Critical of the IMF and the World Bank, the senator says that the institutions “just want Kenya moving around with a beggar’s bowl as a client state”.
“Some of the things the president is doing are treasonable and could get him impeached,” he says, claiming the president is going “overboard”.
And while many others see the government’s dalliance with the IMF and World Bank as a detour from the government’s promises of reducing borrowing, Dismas Mokua, a political commentator says that the current government’s first duty was to mop up a mess overseen by the former regime, and that the results are already palpable.
“The economy was struggling when Ruto took over. The biggest challenge was public debt and policy confusion. Infrastructure was growing but manufacturing was dwindling; everything was being imported,” he says.
Ruto’s efforts to seek job opportunities for Kenyans abroad will increase diaspora remittances and position Kenya in the global space, he says. Coupled with the proposed Pan-African Payment and Settlement System (PAPSS) which will reduce transaction costs through more efficient direct rates and markedly faster transfers, the pressure on the shilling will reduce as intra-African trade increases.

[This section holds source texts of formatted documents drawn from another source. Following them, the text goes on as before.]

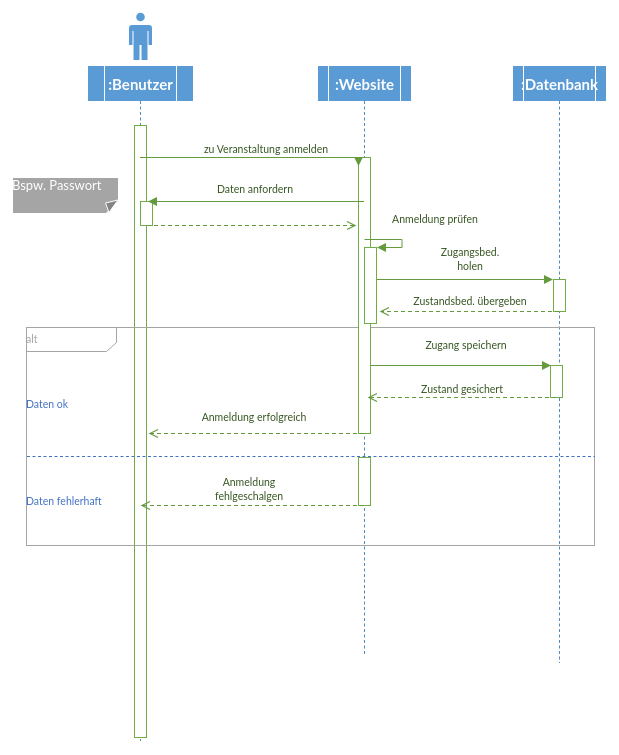
<!DOCTYPE html>
<html lang="de">
<head>
<meta charset="utf-8">
<title>Sequenzdiagramm Anmeldung</title>
<style>
:root {
  --blue: #5b9bd5;
  --lifeline: #4f8bc0;
  --guard: #4472c4;
  --green: #70ad47;
  --arrow: #649b3f;
  --label: #375623;
  --gray: #a5a5a5;
  --paper: #fff;
}
* { box-sizing: border-box; }
html, body { margin: 0; }
body { width: 619px; height: 755px; overflow: hidden; background: var(--paper); }
.diagram {
  position: relative; width: 619px; height: 755px; overflow: hidden;
  font: 10.5px/14px Lato, "Open Sans", sans-serif; color: var(--label);
}
.lines { position: absolute; inset: 0; display: block; }
.actor { fill: var(--blue); }
.lifeline { stroke: var(--lifeline); stroke-dasharray: 3 2.5; }
.activation { fill: var(--paper); stroke: var(--green); }
.fragment { fill: none; stroke: var(--gray); }
.divider { stroke: var(--guard); stroke-dasharray: 3 2.5; }
.call, .reply { fill: none; stroke: var(--arrow); }
.reply { stroke-dasharray: 4 3; }
.head { fill: var(--arrow); }
.open-head { fill: none; stroke: var(--arrow); stroke-width: 1.2; }

.participant {
  position: absolute; top: 66px; height: 35px;
  display: flex; align-items: center; justify-content: center;
  background: var(--blue); color: var(--paper);
  font-size: 15px; font-weight: 700; white-space: nowrap;
}
.participant::before {
  content: ""; position: absolute; inset: 0 var(--inset);
  border: solid var(--paper); border-width: 0 1px;
}
.user { left: 88px; width: 105px; --inset: 16px; }
.website { left: 318px; width: 93px; --inset: 10px; }
.database { left: 513px; width: 93px; --inset: 10px; }

.message {
  position: absolute; left: var(--x); top: var(--y);
  margin: 0; transform: translateX(-50%); text-align: center; white-space: nowrap;
}
.note, .operator, .guard { position: absolute; margin: 0; white-space: nowrap; }
.note { left: 12px; top: 177px; color: var(--paper); font-size: 13px; line-height: 17px; }
.operator { left: 26px; top: 332px; color: var(--gray); }
.guard { left: 26px; color: var(--guard); }
.guard-ok { top: 397px; }
.guard-error { top: 494px; }
</style>
</head>
<body>
<main class="diagram">
  <svg class="lines" width="619" height="755" viewBox="0 0 619 755" aria-hidden="true">
    <defs>
      <path id="head-right" class="head" d="M0 0l-9-4.5v9z"/>
      <path id="head-left" class="head" d="M0 0l9-4.5v9z"/>
      <path id="open-left" class="open-head" d="M8-4L0 0l8 4"/>
      <path id="open-right" class="open-head" d="M-8-4L0 0l-8 4"/>
    </defs>

    <g class="actor">
      <circle cx="140.5" cy="17" r="4.3"/>
      <path d="M132 25h17q3 0 3 3v17h-3.500V31h-1v29h-6V45h-2v15h-6V31h-1v14H129V28q0-3 3-3z"/>
    </g>

    <g class="lifelines">
      <path class="lifeline" d="M140.500 101V741"/>
      <path class="lifeline" d="M364.500 101V656"/>
      <path class="lifeline" d="M559.500 101V663"/>
    </g>

    <g class="note-shape">
      <path fill="#a5a5a5" d="M13 178h105v23l-12 12H13z"/>
      <path fill="#848484" stroke="#fff" d="M118 200l-12.500 3 3.500 9.500z"/>
    </g>

    <rect class="activation" x="134.500" y="125.500" width="12" height="612"/>
    <rect class="activation" x="140.500" y="201.500" width="12" height="24"/>

    <g class="fragment">
      <rect x="26.500" y="327.500" width="568" height="218"/>
      <path d="M26.500 351.500h80l10-9v-15"/>
    </g>
    <path class="divider" d="M27 456.500h568"/>

    <g class="activation">
      <rect x="358.500" y="157.500" width="12" height="276"/>
      <rect x="364.500" y="247.500" width="12" height="76"/>
      <rect x="358.500" y="457.500" width="12" height="48"/>
      <rect x="553.500" y="279.500" width="12" height="32"/>
      <rect x="550.500" y="365.500" width="12" height="32"/>
    </g>

    <g class="call">
      <path d="M140 157.500h218.500v4"/>
      <path d="M364 201.500H153"/>
      <path d="M364.500 239.500h37.500v8h-18"/>
      <path d="M377 279.500h170"/>
      <path d="M371 365.500h173"/>
    </g>
    <g class="reply">
      <path d="M147 225.500h207"/>
      <path d="M559 311.500H381"/>
      <path d="M556 397.500H369"/>
      <path d="M364 433.500H150"/>
      <path d="M364 505.500H142"/>
    </g>

    <path class="head" d="M358.500 166l-4.500-9h9z"/>
    <use href="#head-left" x="148" y="201.500"/>
    <use href="#head-left" x="377" y="247.500"/>
    <use href="#head-right" x="553" y="279.500"/>
    <use href="#head-right" x="551" y="365.500"/>
    <use href="#open-right" x="355" y="225.500"/>
    <use href="#open-left" x="381" y="311.500"/>
    <use href="#open-left" x="369" y="397.500"/>
    <use href="#open-left" x="150" y="433.500"/>
    <use href="#open-left" x="142" y="505.500"/>
  </svg>

  <div class="participant user"><span>:Benutzer</span></div>
  <div class="participant website"><span>:Website</span></div>
  <div class="participant database"><span>:Datenbank</span></div>

  <p class="note">Bspw. Passwort</p>
  <p class="operator">alt</p>
  <p class="guard guard-ok">Daten ok</p>
  <p class="guard guard-error">Daten fehlerhaft</p>

  <p class="message" style="--x:266px;--y:142px">zu Veranstaltung anmelden</p>
  <p class="message" style="--x:255px;--y:182px">Daten anfordern</p>
  <p class="message" style="--x:435px;--y:212px">Anmeldung prüfen</p>
  <p class="message" style="--x:470px;--y:245px">Zugangsbed.<br>holen</p>
  <p class="message" style="--x:470px;--y:294px">Zustandsbed. übergeben</p>
  <p class="message" style="--x:466px;--y:338px">Zugang speichern</p>
  <p class="message" style="--x:462px;--y:382px">Zustand gesichert</p>
  <p class="message" style="--x:254px;--y:410px">Anmeldung erfolgreich</p>
  <p class="message" style="--x:249px;--y:475px">Anmeldung<br>fehlgeschalgen</p>
</main>
</body>
</html>
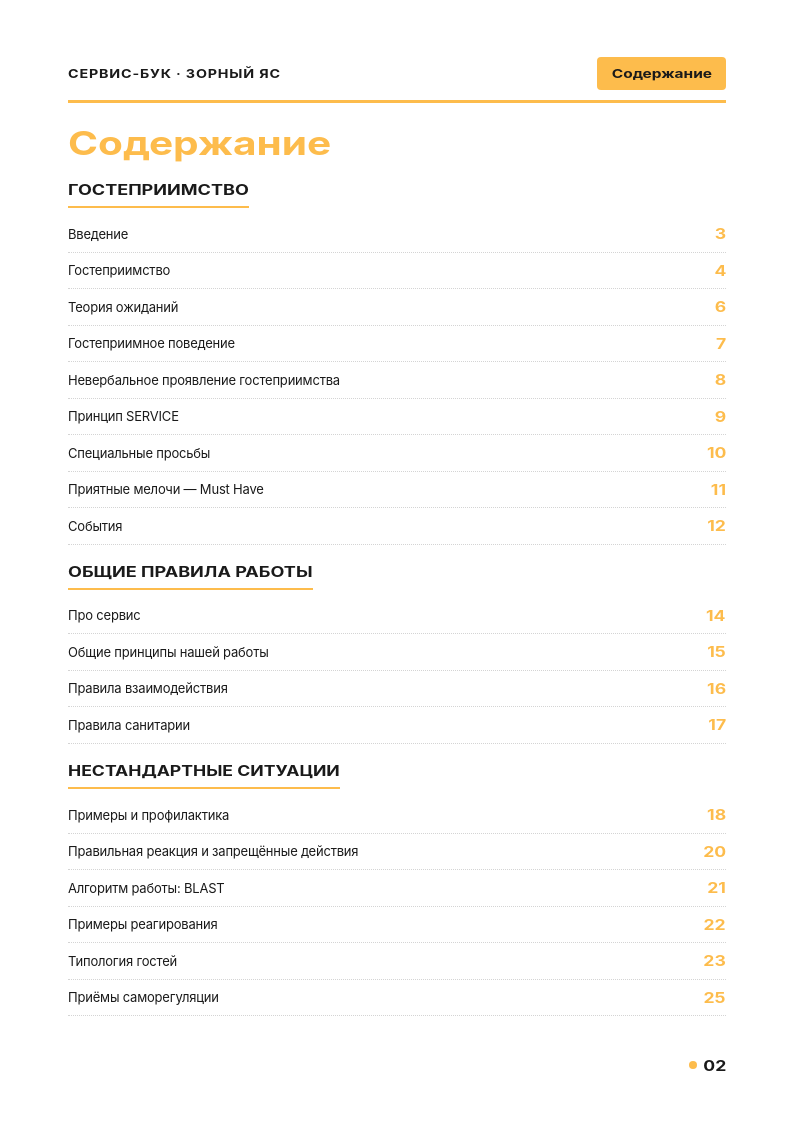
<!DOCTYPE html>
<html lang="ru">
<head>
<meta charset="utf-8">
<title>Содержание</title>
<style>
:root {
  --accent: #fdbc4c;
  --ink: #1a1a1a;
  --line: #d4d4d4;
  --paper: #ffffff;
  --stretch: 1.19;
}
* { box-sizing: border-box; margin: 0; padding: 0; }
html, body { width: 794px; height: 1123px; overflow: hidden; background: var(--paper); }
body { font-family: Inter, "Noto Sans", sans-serif; color: var(--ink); }
.page { width: 794px; height: 1123px; padding: 57px 68px 0; display: flex; flex-direction: column; }
.wide { display: inline-block; font-weight: 700; white-space: nowrap; transform: scaleX(var(--stretch)); transform-origin: left center; }
.header { display: flex; justify-content: space-between; align-items: center; height: 46px; padding-bottom: 10px; border-bottom: 3px solid var(--accent); }
.book { font-size: 12px; letter-spacing: .7px; }
.tag { --stretch: 1.29; display: flex; justify-content: center; align-items: center; width: 129px; height: 33px; border-radius: 4px; background: var(--accent); font-size: 12px; }
.tag .wide { transform-origin: center; }
h1 { --stretch: 1.23; margin-top: 17px; height: 48px; font-size: 33px; line-height: 46px; color: var(--accent); }
h1 .wide { vertical-align: top; }
section { margin-top: 15px; }
h1 + section { margin-top: 10px; }
h2 { width: var(--width); height: 30px; font-size: 14px; line-height: 24px; border-bottom: 2px solid var(--accent); }
h2 .wide { vertical-align: top; }
.hospitality { --width: 181px; --stretch: 1.288; }
.rules { --width: 245px; --stretch: 1.29; }
.situations { --width: 272px; --stretch: 1.258; }
ol { list-style: none; margin-top: 8px; }
.situations ol { margin-top: 8.5px; }
li { display: flex; justify-content: space-between; align-items: center; height: 36.5px; border-bottom: 1px dotted var(--line); font-size: 13px; letter-spacing: -.2px; }
.number { --stretch: 1.26; font-size: 14px; letter-spacing: 0; color: var(--accent); transform-origin: right center; }
.footer { display: flex; justify-content: flex-end; align-items: center; gap: 11px; height: 24px; margin-top: 37px; }
.dot { width: 8px; height: 8px; border-radius: 50%; background: var(--accent); }
.footer .number { color: var(--ink); }
</style>
</head>
<body>
<main class="page">
  <header class="header">
    <span class="book wide">СЕРВИС-БУК · ЗОРНЫЙ ЯС</span>
    <span class="tag"><span class="wide">Содержание</span></span>
  </header>
  <h1><span class="wide">Содержание</span></h1>

  <section class="hospitality">
    <h2><span class="wide">ГОСТЕПРИИМСТВО</span></h2>
    <ol>
      <li><span>Введение</span><span class="number wide">3</span></li>
      <li><span>Гостеприимство</span><span class="number wide">4</span></li>
      <li><span>Теория ожиданий</span><span class="number wide">6</span></li>
      <li><span>Гостеприимное поведение</span><span class="number wide">7</span></li>
      <li><span>Невербальное проявление гостеприимства</span><span class="number wide">8</span></li>
      <li><span>Принцип SERVICE</span><span class="number wide">9</span></li>
      <li><span>Специальные просьбы</span><span class="number wide">10</span></li>
      <li><span>Приятные мелочи — Must Have</span><span class="number wide">11</span></li>
      <li><span>События</span><span class="number wide">12</span></li>
    </ol>
  </section>

  <section class="rules">
    <h2><span class="wide">ОБЩИЕ ПРАВИЛА РАБОТЫ</span></h2>
    <ol>
      <li><span>Про сервис</span><span class="number wide">14</span></li>
      <li><span>Общие принципы нашей работы</span><span class="number wide">15</span></li>
      <li><span>Правила взаимодействия</span><span class="number wide">16</span></li>
      <li><span>Правила санитарии</span><span class="number wide">17</span></li>
    </ol>
  </section>

  <section class="situations">
    <h2><span class="wide">НЕСТАНДАРТНЫЕ СИТУАЦИИ</span></h2>
    <ol>
      <li><span>Примеры и профилактика</span><span class="number wide">18</span></li>
      <li><span>Правильная реакция и запрещённые действия</span><span class="number wide">20</span></li>
      <li><span>Алгоритм работы: BLAST</span><span class="number wide">21</span></li>
      <li><span>Примеры реагирования</span><span class="number wide">22</span></li>
      <li><span>Типология гостей</span><span class="number wide">23</span></li>
      <li><span>Приёмы саморегуляции</span><span class="number wide">25</span></li>
    </ol>
  </section>

  <footer class="footer">
    <span class="dot"></span>
    <span class="number wide">02</span>
  </footer>
</main>
</body>
</html>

Ruto has invigorated Kenya’s economic diplomacy infrastructure by making Kenya stand out in the region, Mr Mokua says.